Niall Ferguson has a very curious essay in today’s New York Times. He asserts two things that are clearly true — that Americans typically take their religion far more seriously than Europeans do, and that Americans are also more committed to paid work, with longer workweeks and longer worklives — and claims that the two observations prove that Max Weber was right about the Protestant ethic.
The main point of the essay is political rather than religious: Ferguson fears that the European Union will impose what he calls its “secularized sloth” on the Eastern European countries who are lining up to join it. Ferguson seems a little confused in his treatment of Catholicism, and I doubt that Weber would think that the article adequately restates his thesis, but let those details pass.
To me, the striking thing about the article is Ferguson’s strongly-expressed but apparently unexamined preference for overwork as a way of life and his apparent unawareness of the irony involved in claiming a Christian religious sanction for a commitment to relentless getting and spending.
By ordinary economic logic, the richer we get the more we ought to be willing, at the margin, to trade off material goods for the leisure in which to enjoy them. That Americans have actually been lengthening their work years over the past couple of decades is doubtless true, but it ought to be regarded as puzzling rather than praiseworthy. We ought to be examining our social system to figure out why it doesn’t offer more opportunities to earn a little less and have a little more time off, and why so many people in the richest country in the world feel so stretched financially that they neglect their health (for example by undersleeping and underexcercising), their friendships, and their families to pile up the dough. It isn’t just that the workweek has extended; commuting times, too, have grown.

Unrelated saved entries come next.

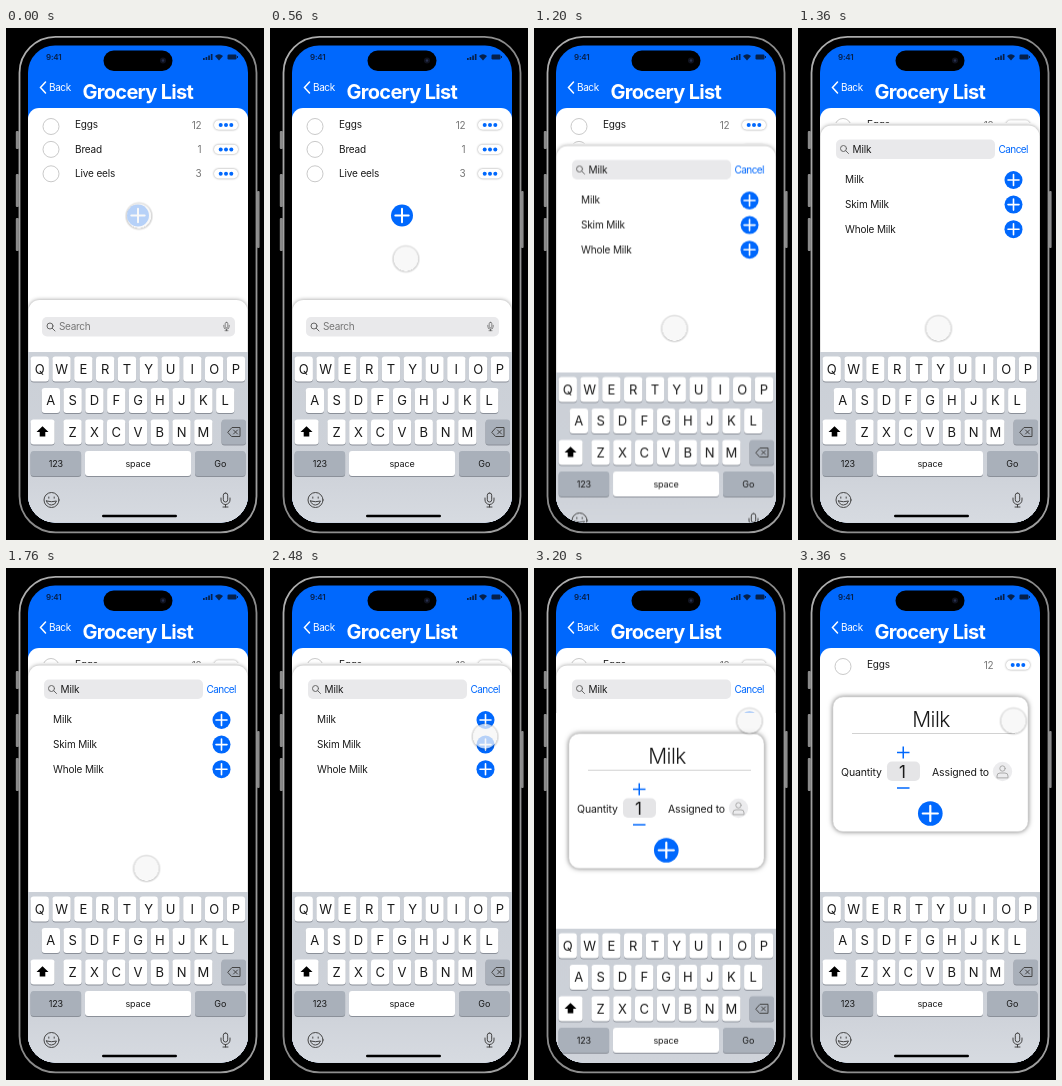
An HTML page that plays this animation: 258 px wide and 512 px high, repeating every 3440 ms.

```html
<!DOCTYPE html>
<html lang="en">
<head>
<meta charset="utf-8">
<title>Grocery list</title>
<style>
  html, body { margin: 0; width: 100%; height: 100%; overflow: hidden; background: #000; }
  svg { display: block; width: 258px; height: 512px; }
  text { font: 10px Inter, "Liberation Sans", sans-serif; letter-spacing: -.15px; fill: #1a1a1a; }
  .mid { text-anchor: middle; }
  .end { text-anchor: end; fill: #777; }
  .blue { fill: #0068fd; }
  .line { fill: none; stroke: #444; stroke-linecap: round; }
  .raised { filter: drop-shadow(0 0 2px #0006); }
  .soft { filter: drop-shadow(0 .5px 1px #0006); }
  .letter { font-size: 13px; letter-spacing: 0; }
  .small { font-size: 9px; }

  .sheet, .card, .touch, .touch g { animation: 3440ms linear infinite; }
  .sheet { animation-name: sheet; }
  .card { animation-name: card; }
  .touch { animation-name: touch-x; }
  .touch g { animation-name: touch-y; }

  @keyframes sheet {
    0% { transform: translateY(405px); }
    28.99% { transform: translateY(405px); animation-timing-function: cubic-bezier(0, 0, .58, 1); }
    36.2%, 94.88% { transform: none; }
    94.89%, 100% { transform: translateY(405px); }
  }
  @keyframes card {
    0% { transform: translateY(388px); }
    87.62% { transform: translateY(388px); animation-timing-function: cubic-bezier(0, 0, .58, 1); }
    94.88%, 100% { transform: none; }
  }
  @keyframes touch-x {
    0% { transform: translateX(133px); }
    9.3% { transform: translateX(133px); animation-timing-function: ease-in-out; }
    25.6% { transform: translateX(140.5px); }
    55.8% { transform: translateX(140.5px); animation-timing-function: ease-in-out; }
    73%, 100% { transform: translateX(215.5px); }
  }
  @keyframes touch-y {
    0% { transform: translateY(187.5px); }
    9.3% { transform: translateY(187.5px); animation-timing-function: ease-in-out; }
    25.6% { transform: translateY(300px); }
    55.8% { transform: translateY(300px); animation-timing-function: ease-in-out; }
    76.9%, 100% { transform: translateY(152.5px); }
  }
</style>
</head>
<body>
<svg viewBox="0 0 258 512">
  <defs>
    <clipPath id="screen"><rect x="22" y="17.500" width="220" height="477" rx="27"/></clipPath>
    <linearGradient id="tray" x2="0" y2="1">
      <stop offset="0" stop-color="#cbd0d7"/>
      <stop offset=".7" stop-color="#ced2d9"/>
      <stop offset="1" stop-color="#d7dbe1"/>
    </linearGradient>
    <linearGradient id="rim" x2="1" y2="1">
      <stop offset="0" stop-color="#b0b0b0"/>
      <stop offset=".5" stop-color="#8a8a8a"/>
      <stop offset="1" stop-color="#a0a0a0"/>
    </linearGradient>
    <radialGradient id="halo">
      <stop offset=".82" stop-color="#000" stop-opacity="0"/>
      <stop offset=".84" stop-color="#000" stop-opacity=".2"/>
      <stop offset="1" stop-color="#000" stop-opacity="0"/>
    </radialGradient>
    <g id="plus">
      <circle r="9" class="blue"/>
      <path d="M-5.500 0H5.500M0-5.500V5.500" stroke="#fff" stroke-width="1.600" stroke-linecap="round"/>
    </g>
    <g id="lens" class="line" style="stroke:#666"><circle r="3"/><path d="M2.200 2.200L5 5"/></g>
    <g id="mic" class="line">
      <rect x="-2.200" y="-7" width="4.400" height="9" rx="2.200"/>
      <path d="M-4.500-2V0a4.500 4.500 0 0 0 9 0V-2M0 4.500V7M-2.500 7H2.500"/>
    </g>
    <g id="keyboard">
      <rect x="22" y="324" width="220" height="172" fill="url(#tray)"/>
      <g id="keys"></g>
      <path d="M36.500 398.200L42.500 404H39.300V408.500H33.700V404H30.500Z"/>
      <path d="M222 404L226 399.500H234V408.500H226ZM227.500 402L231.500 406M231.500 402L227.500 406" class="line"/>
      <g class="line" transform="translate(45.500 472)">
        <circle r="7.500"/>
        <path d="M-2.700-3V-1.800M2.700-3V-1.800M-5 1Q0 2.500 5 1Q3.800 5 0 5Q-3.800 5-5 1Z"/>
      </g>
      <use href="#mic" x="219.500" y="472"/>
      <rect x="96" y="486.800" width="75" height="2.400" rx="1.200"/>
    </g>
  </defs>

  <rect width="258" height="512"/>
  <g fill="#8a8a8a">
    <rect x="9.800" y="103" width="3" height="18" rx="1"/>
    <rect x="9.800" y="146" width="3" height="33" rx="1"/>
    <rect x="9.800" y="190" width="3" height="33" rx="1"/>
    <rect x="251" y="163" width="2.600" height="57" rx="1"/>
  </g>
  <rect x="13.500" y="8.800" width="237" height="495.500" rx="36" stroke="url(#rim)" stroke-width="1.800"/>

  <g clip-path="url(#screen)">
    <rect x="22" y="17" width="220" height="478" class="blue"/>
    <text x="40" y="32" style="font-size:8px;font-weight:600;fill:#06204a">9:41</text>
    <g fill="#06204a">
      <path d="M197 32V30h1.700v2zM199.600 32V29h1.700v3zM202.200 32V27.500h1.700V32zM204.800 32V26h1.700v6z"/>
      <path d="M209 28Q213 24.500 217 28L213 32.500Z"/>
      <rect x="221.500" y="26.500" width="9" height="5" rx="1.200"/>
      <rect x="231" y="28" width="1" height="2"/>
    </g>
    <path d="M39.500 54L34.500 59.500L39.500 65" fill="none" stroke="#fff" stroke-width="1.500" stroke-linecap="round"/>
    <text x="43" y="63" style="fill:#fff;letter-spacing:-.4px">Back</text>
    <text x="76.500" y="71" style="font-size:20px;font-weight:700;fill:#fff;letter-spacing:-.7px">Grocery List</text>

    <rect x="22" y="80" width="220" height="430" rx="11" fill="#fff"/>
    <g id="list"></g>
    <use href="#plus" transform="translate(132 187.500) scale(1.220)"/>

    <rect x="22.500" y="272" width="219" height="240" rx="11" fill="#fff" class="raised"/>
    <rect x="36" y="289" width="193" height="19.500" rx="5" fill="#e9e9eb"/>
    <use href="#lens" x="44" y="298"/>
    <text x="53" y="302.300" style="fill:#777;letter-spacing:-.3px">Search</text>
    <use href="#mic" transform="translate(220.500 298.500) scale(.6)"/>
    <use href="#keyboard"/>

    <g class="sheet">
      <rect x="22" y="95" width="220" height="420" fill="#fff"/>
      <rect x="22.500" y="97.500" width="219" height="420" rx="11" fill="#fff" class="raised"/>
      <rect x="38" y="111.500" width="159" height="19.500" rx="5" fill="#e9e9eb"/>
      <use href="#lens" x="45.500" y="120.500"/>
      <text x="54.500" y="125">Milk</text>
      <text x="200.500" y="125" class="blue" style="letter-spacing:-.55px">Cancel</text>
      <g id="results"></g>
      <use href="#keyboard"/>
    </g>

    <g class="card">
      <rect x="22" y="108" width="220" height="390" fill="#fff"/>
      <rect x="35" y="129" width="195" height="134.500" rx="10" fill="#fff" stroke="#ddd" stroke-width=".6" style="filter:drop-shadow(0 0 2.500px #0008)"/>
      <text x="133" y="158.500" class="mid" style="font-size:21px;font-weight:300;letter-spacing:-.6px">Milk</text>
      <path d="M54 165.500H217" stroke="#d2d2d2"/>
      <text x="43" y="207.500" style="font-size:10.500px">Quantity</text>
      <text x="134" y="207.500" style="font-size:10.500px">Assigned to</text>
      <rect x="89" y="193.500" width="33" height="19.500" rx="5" fill="#e5e5e7"/>
      <text x="104.500" y="209.500" class="mid" style="font-size:17px">1</text>
      <path d="M99 184.500H111.500M105.250 178.500V190.500M99 220H111.500" stroke="#0068fd" stroke-width="1.500"/>
      <circle cx="204.500" cy="203.500" r="9.700" fill="#ececee"/>
      <g class="line" style="stroke:#aaa">
        <circle cx="204.500" cy="200.500" r="2.700"/>
        <path d="M199 209.500V208Q199 205 202 205H207Q210 205 210 208V209.500Z"/>
      </g>
      <use href="#plus" transform="translate(132.300 245.500) scale(1.370)"/>
      <use href="#keyboard"/>
    </g>

    <g class="touch"><g>
      <circle cy=".6" r="14.500" fill="url(#halo)"/>
      <circle r="12.300" fill="#f6f6f6" fill-opacity=".74"/>
    </g></g>
  </g>

  <rect x="97.500" y="22.500" width="69" height="20.500" rx="10.250"/>
  <circle cx="157" cy="32.500" r="3" fill="#10131f"/>
  <circle cx="157" cy="32.500" r="1.200" fill="#27304f"/>
</svg>
<script>
  const fill = (id, html) => { document.getElementById(id).innerHTML = html; };

  function key(x, y, w, label, cls = "letter", color = "#fff") {
    const rect = (dy, c) => `<rect x="${x}" y="${y + dy}" width="${w}" height="25" rx="3" fill="${c}"/>`;
    const baseline = y + (cls === "letter" ? 17.3 : 16);
    return rect(1, "#8b9099") + rect(0, color) +
      `<text x="${x + w / 2}" y="${baseline}" class="mid ${cls}">${label}</text>`;
  }

  const pitch = 21.8, gray = "#a9b0ba";
  const row = (letters, x, y) =>
    [...letters].map((c, i) => key(x + i * pitch, y, 18.3, c)).join("");

  fill("keys",
    row("QWERTYUIOP", 24.6, 328.5) + row("ASDFGHJKL", 35.7, 360) + row("ZXCVBNM", 57.4, 391.5) +
    key(24.6, 391.5, 24, "") + key(215.5, 391.5, 24.5, "", "small", gray) +
    key(24.6, 423, 50.5, "123", "small", gray) + key(79, 423, 106, "space", "small") +
    key(189, 423, 50.5, "Go", "small", gray));

  fill("list", [["Eggs", 12], ["Bread", 1], ["Live eels", 3]].map(([name, count], i) => {
    const y = 97 + i * 24.4;
    const dots = [214.7, 220, 225.3].map(x => `<circle cx="${x}" cy="${y}" r="2" class="blue"/>`).join("");
    return `<circle cx="45" cy="${y + (i ? 0 : 1.5)}" r="8" fill="#fff" stroke="#bbb" stroke-width=".8"/>
      <text x="69" y="${y + 3.3}">${name}</text>
      <text x="195.500" y="${y + 3.5}" class="end">${count}</text>
      <rect x="208" y="${y - 4.7}" width="24" height="9.400" rx="4.700" fill="#fff" class="soft"/>${dots}`;
  }).join(""));

  fill("results", ["Milk", "Skim Milk", "Whole Milk"].map((name, i) => {
    const y = 152 + i * 24.6;
    return `<text x="47" y="${y + 3.3}">${name}</text><use href="#plus" x="215.500" y="${y}"/>`;
  }).join(""));
</script>
</body>
</html>
```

Why? Why aren’t Americans taking more of their increased wealth as leisure rather than consumer goods? Robert Frank has some thoughts on these topics that seem to me convincing, both in Luxury Fever and in the book on “Winner-take-all” economics he wrote with Phil Cook, but I’m insisting here on the questions rather than on any particular answers.
Put aside for the moment about the problems of children whose parents aren’t (still) married. Just how pleased are we supposed to be that an upper-middle-class child of today in an intact family gets substantially fewer parental hours devoted to his or her upbringing than would have been true a generation ago? The entry of women into the professional workplace was, in my view, a great social accomplishment, but wouldn’t we be better off as a country if both the earners in two-earner families with kids felt able to work fewer hours and spend more hours doing the job of parent?
Ferguson can barely control his rage at the thought that the horrid, horrid “Old European” European Union is threatening to deprive the innocent (though now, Ferguson reports, Godless) Czechs of the glorious opportunity to put in 2000 hours a year at the office. That will, he explains, mean that the US will continue to have a higher GDP per capita than Europe, despite the fact that Western European productivity is as high as, or higher than, ours. He seems to think this is self-evidently A Bad Thing, though he doesn’t bother to explain why.
Nor does Ferguson ever reflect on what a certain rabbi from Nazareth might think about all of this. But it’s not really very hard to figure out; the Sermon on the Mount is memorably eloquent: “Lay not up treasure here on earth … you cannot serve God and Mammon … Behold the fowls of the air: for they sow not, neither do they reap, nor gather into barns; yet your heavenly Father feedeth them…And why take ye thought for raiment? Behold the lilies of the field: they toil not, neither do they spin, and yet I say to you that even Solomon in all his glory was not arrayed like one of these …”
Jesus, as quoted in the Gospels, is sometimes obscure, but his position on the Protestant Ethic couldn’t be clearer. He was against it.
Now I’m not very religious, and the religion I mostly don’t practice isn’t Christianity. So I’m not committed to the idea that what Jesus said is the way people ought to behave. And of course there are lots of things about institutional Christianity that are hard to square with the Gospels; there’s no contradiction between the textual claim that the Sermon on the Mount is hostile to accumulation and Weber’s sociological claim that some aspects of Protestantism were favorable to economic growth.
But isn’t it rather strange to claim as an argument in favor of Christian religiosity that it encourages people to sacrifice their children to Mammon?